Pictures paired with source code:
━━━━━━━━━━

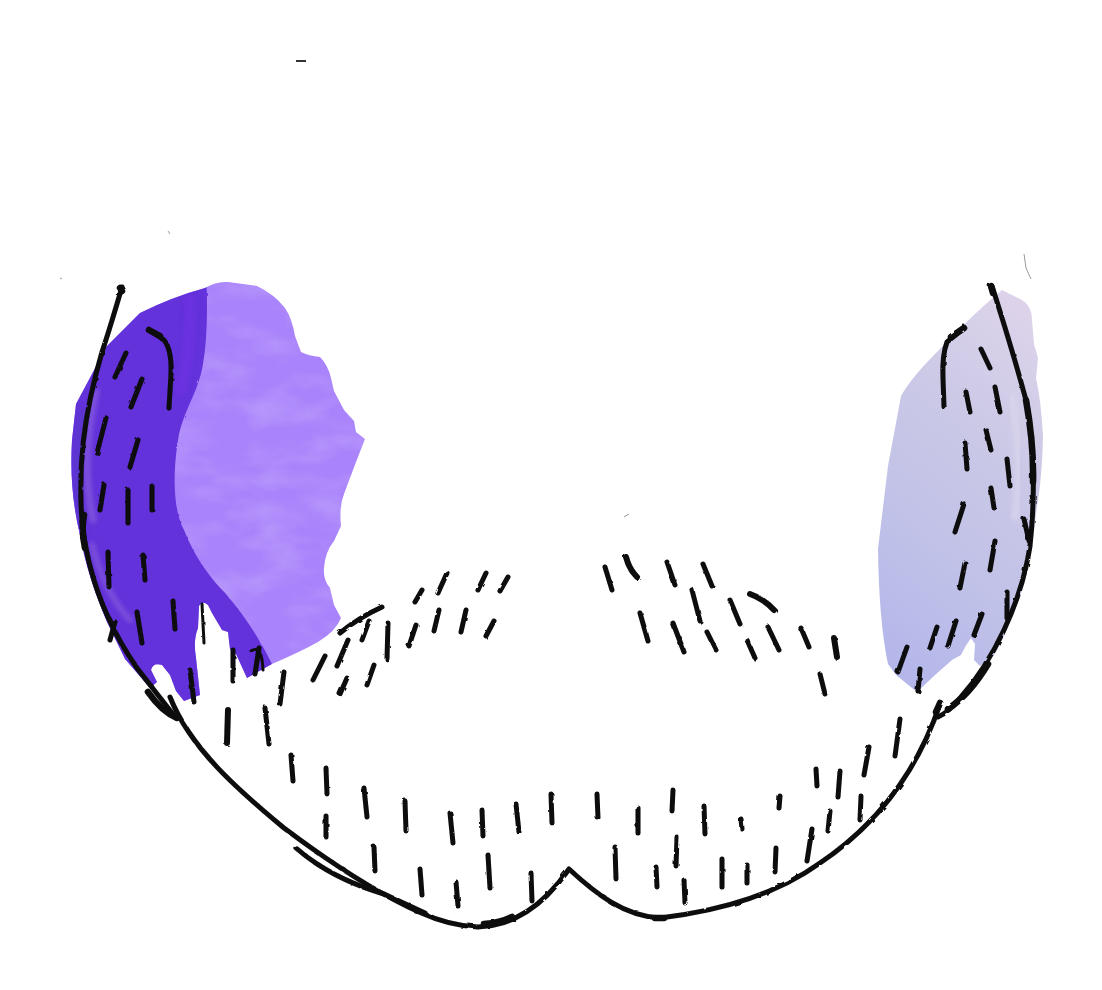
<!DOCTYPE html>
<html lang="en">
<head>
<meta charset="utf-8">
<title>Stubbled jaw drawing</title>
<style>
:root{--paper:#fff;--ink:#0b0b0b;--violet:#a983fb;--deep:#6431da;--mist:#bfc0e8}
html,body{margin:0;background:var(--paper);overflow:hidden}
.drawing{display:block;width:1102px;height:990px}
.violet{fill:var(--violet)}
.deep{fill:var(--deep)}
.ink{fill:none;stroke:var(--ink);stroke-linecap:round;stroke-linejoin:round}
.jaw{stroke-width:5}
.thick{stroke-width:6.5}
.stubble{stroke-width:5}
.bold{stroke-width:6}
.fine{stroke-width:3}
.speck{stroke:#999;stroke-width:1;fill:none}
</style>
</head>
<body>
<svg class="drawing" viewBox="0 0 1102 990" role="img" aria-label="Line drawing of a stubbled jaw with purple washes on both cheeks">
<defs>
<linearGradient id="mist-wash" x1="0.7" y1="0" x2="0.35" y2="1">
<stop offset="0" stop-color="#dcd3ea"/><stop offset="0.35" stop-color="#cac8e6"/><stop offset="0.7" stop-color="#c0c1e8"/><stop offset="1" stop-color="#b5b7ea"/>
</linearGradient>
<filter id="rough" x="-5%" y="-5%" width="110%" height="110%">
<feTurbulence type="fractalNoise" baseFrequency="0.12" numOctaves="2" seed="4" result="n"/>
<feDisplacementMap in="SourceGraphic" in2="n" scale="2.5"/>
</filter>
<filter id="soft"><feGaussianBlur stdDeviation="2"/></filter>
<filter id="mottle" x="0" y="0" width="100%" height="100%">
<feTurbulence type="fractalNoise" baseFrequency="0.02 0.04" numOctaves="3" seed="8"/>
<feColorMatrix values="0 0 0 0 0.52  0 0 0 0 0.36  0 0 0 0 0.96  1.2 0 0 0 -0.48"/>
<feComposite in2="SourceGraphic" operator="in" result="m"/>
<feMerge><feMergeNode in="SourceGraphic"/><feMergeNode in="m"/></feMerge>
</filter>
<clipPath id="left-cheek">
<path d="M76 404L92 374L106 347L140 313Q172 297 205 288Q216 281 228 282L257 286Q274 294 285 308Q292 318 295 336L301 352Q309 356 320 357Q328 365 331 378L334 391L344 410L354 421L356 432L365 439L356 462L344 494Q339 506 341 526L334 541Q325 552 324 568Q323 580 330 588L334 605L341 618Q336 631 318 642Q300 652 272 664L247 678L236 654L230 649L228 632L222 630L212 613L208 605Q202 600 199 606L198 628Q193 640 196 658L200 695L184 701L176 691L170 675L162 665Q153 662 151 670L157 682L150 688L125 659L107 622Q87 575 80 535Q69 490 72 440Z"/>
</clipPath>
</defs>

<g class="left-wash" clip-path="url(#left-cheek)">
<rect class="violet" x="65" y="275" width="305" height="435" filter="url(#mottle)"/>
<path class="deep" filter="url(#rough)" d="M60 270H206Q209 330 203 364C198 394 183 410 178 440C172 478 174 512 184 530C194 556 210 578 226 594C242 613 258 635 272 664L250 710H60Z"/>
<g filter="url(#soft)" fill="none" stroke-linecap="round">
<path d="M96 392Q80 460 93 520" stroke="#8e62df" stroke-width="7" opacity=".65"/>
<path d="M92 545Q104 592 130 620" stroke="#8c63dc" stroke-width="6" opacity=".6"/>
<path d="M190 300Q192 345 181 390" stroke="#7030e6" stroke-width="12" opacity=".5"/>
<path d="M82 410Q70 475 84 540" stroke="#5536c8" stroke-width="6" opacity=".6"/>
</g>
</g>

<g class="right-wash">
<path fill="url(#mist-wash)" d="M1002 290L1020 299Q1032 305 1032 320L1034 344L1038 358L1036 378Q1041 400 1043 436Q1042 478 1037 506Q1033 545 1024 583Q1015 616 995 654L980 666L974 660L975 644L971 638Q965 646 961 655L952 660L935 675L917 692L896 675L888 664Q879 622 878 549L888 466L901 396Q912 376 944 345Q972 315 1002 290Z"/>
<path filter="url(#soft)" d="M1011 395Q1024 450 1015 520" fill="none" stroke="#dcd8ef" stroke-width="8" opacity=".6"/>
</g>

<g class="ink jaw" filter="url(#rough)">
<path d="M122 287Q110 328 102 352C83 417 78 468 82 522C89 585 112 632 137 668Q157 694 176 718"/>
<path class="thick" d="M120 288L122 291M84 515Q81 530 85 548M148 692Q162 712 177 718"/>
<path d="M170 697C190 748 238 790 284 828C324 858 370 890 419 912Q450 926 478 927C514 926 544 905 569 869C596 894 624 916 660 918C710 912 773 897 820 863C872 828 915 778 940 704"/>
<path d="M296 848Q330 878 384 894L425 913"/>
<path class="thick" d="M484 924Q500 923 512 917M655 918L664 918M936 712L940 703"/>
<path d="M992 286Q1014 355 1027 404Q1038 470 1030 546C1021 605 992 662 961 697Q949 712 938 717"/>
<path class="thick" d="M991 286L993 293M1026 400Q1034 445 1033 482M988 664Q970 694 948 709"/>
<path d="M149 330L164 340Q172 350 171 374L169 408"/>
<path class="thick" d="M149 330L160 336M964 328L951 337"/>
<path d="M964 328L947 342Q942 355 943 378L944 407"/>
</g>

<g class="ink stubble" filter="url(#rough)">
<path class="left-cheek-hairs" d="M126 353L115 377M142 379L131 407M106 418L97 453M138 440L130 467M104 485L100 510M128 490L128 523M152 486L152 510M108 552L109 587M143 555L145 580M173 601L175 629M137 612L142 643M115 622L110 640M190 670L194 702M233 650L233 681M259 648L255 674"/>
<path class="fine" d="M202 604L204 643M251 651Q262 644 263 670"/>
<path class="left-lip-hairs" d="M284 672L280 704M325 656L313 680M348 640L337 666M369 621L362 640M388 623L387 659M374 665L367 685M347 678L340 694M422 590L415 602M447 573L438 593M416 625L409 646M439 610L434 631M486 573L478 590M508 577L500 591M466 610L461 632M494 621L486 636M340 633Q358 618 382 607"/>
<path class="right-lip-hairs" d="M605 567L612 590M667 562L675 585M703 564L712 586M692 590L700 621M640 613L648 641M673 623L684 652M707 632L716 650M730 600L740 624M747 640L755 658M768 627L779 650M801 628L809 647M820 674L825 694"/>
<path class="bold" d="M626 557Q629 569 637 577M750 594Q764 599 774 610M834 638L837 657M228 710L227 743"/>
<path class="right-cheek-hairs" d="M981 349L990 368M966 392L970 412M995 387L1000 412M986 430L991 450M965 443L967 469M1007 459L1010 486M991 488L994 508M964 504L955 532M1024 519L1029 541M995 541L990 570M965 563L960 588M1007 592L1007 618M982 614L974 635M937 627L930 648M956 621L948 646M907 647L898 672M920 669L918 691"/>
<path class="chin-hairs-left" d="M265 708L269 744M291 755L293 781M326 768L327 794M326 816L326 837M364 788L367 817M405 801L406 831M374 847L375 871M450 813L453 843M482 810L483 836M516 804L519 832M551 794L552 823M488 855L490 888M420 869L422 895M456 882L458 906M531 873L532 901"/>
<path class="chin-hairs-right" d="M597 794L598 818M638 808L638 833M673 790L672 811M704 806L705 834M677 837L676 866M615 847L616 879M656 867L657 887M684 880L685 903M722 859L722 887M747 865L747 883M776 848L775 872M741 819L742 829M780 796L779 808M816 769L817 786M840 771L838 797M869 747L864 775M900 719L895 756M830 811L828 831M812 829L807 861M861 796L860 820"/>
</g>

<g class="speck">
<path d="M296 61L306 61" stroke="#333" stroke-width="2"/>
<path d="M168 231L170 234M1024 254L1026 268L1031 279M624 517L629 514M60 278L62 279"/>
</g>
</svg>
</body>
</html>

━━━━━━━━━━

## Work to complete
Leave out any pictures and return exactly the lines from the beginning of the data through the line with "0 0 0 0 0.36", inclusive.

## Solution for this exercise
<!DOCTYPE html>
<html lang="en">
<head>
<meta charset="utf-8">
<title>Stubbled jaw drawing</title>
<style>
:root{--paper:#fff;--ink:#0b0b0b;--violet:#a983fb;--deep:#6431da;--mist:#bfc0e8}
html,body{margin:0;background:var(--paper);overflow:hidden}
.drawing{display:block;width:1102px;height:990px}
.violet{fill:var(--violet)}
.deep{fill:var(--deep)}
.ink{fill:none;stroke:var(--ink);stroke-linecap:round;stroke-linejoin:round}
.jaw{stroke-width:5}
.thick{stroke-width:6.5}
.stubble{stroke-width:5}
.bold{stroke-width:6}
.fine{stroke-width:3}
.speck{stroke:#999;stroke-width:1;fill:none}
</style>
</head>
<body>
<svg class="drawing" viewBox="0 0 1102 990" role="img" aria-label="Line drawing of a stubbled jaw with purple washes on both cheeks">
<defs>
<linearGradient id="mist-wash" x1="0.7" y1="0" x2="0.35" y2="1">
<stop offset="0" stop-color="#dcd3ea"/><stop offset="0.35" stop-color="#cac8e6"/><stop offset="0.7" stop-color="#c0c1e8"/><stop offset="1" stop-color="#b5b7ea"/>
</linearGradient>
<filter id="rough" x="-5%" y="-5%" width="110%" height="110%">
<feTurbulence type="fractalNoise" baseFrequency="0.12" numOctaves="2" seed="4" result="n"/>
<feDisplacementMap in="SourceGraphic" in2="n" scale="2.5"/>
</filter>
<filter id="soft"><feGaussianBlur stdDeviation="2"/></filter>
<filter id="mottle" x="0" y="0" width="100%" height="100%">
<feTurbulence type="fractalNoise" baseFrequency="0.02 0.04" numOctaves="3" seed="8"/>
<feColorMatrix values="0 0 0 0 0.52  0 0 0 0 0.36  0 0 0 0 0.96  1.2 0 0 0 -0.48"/>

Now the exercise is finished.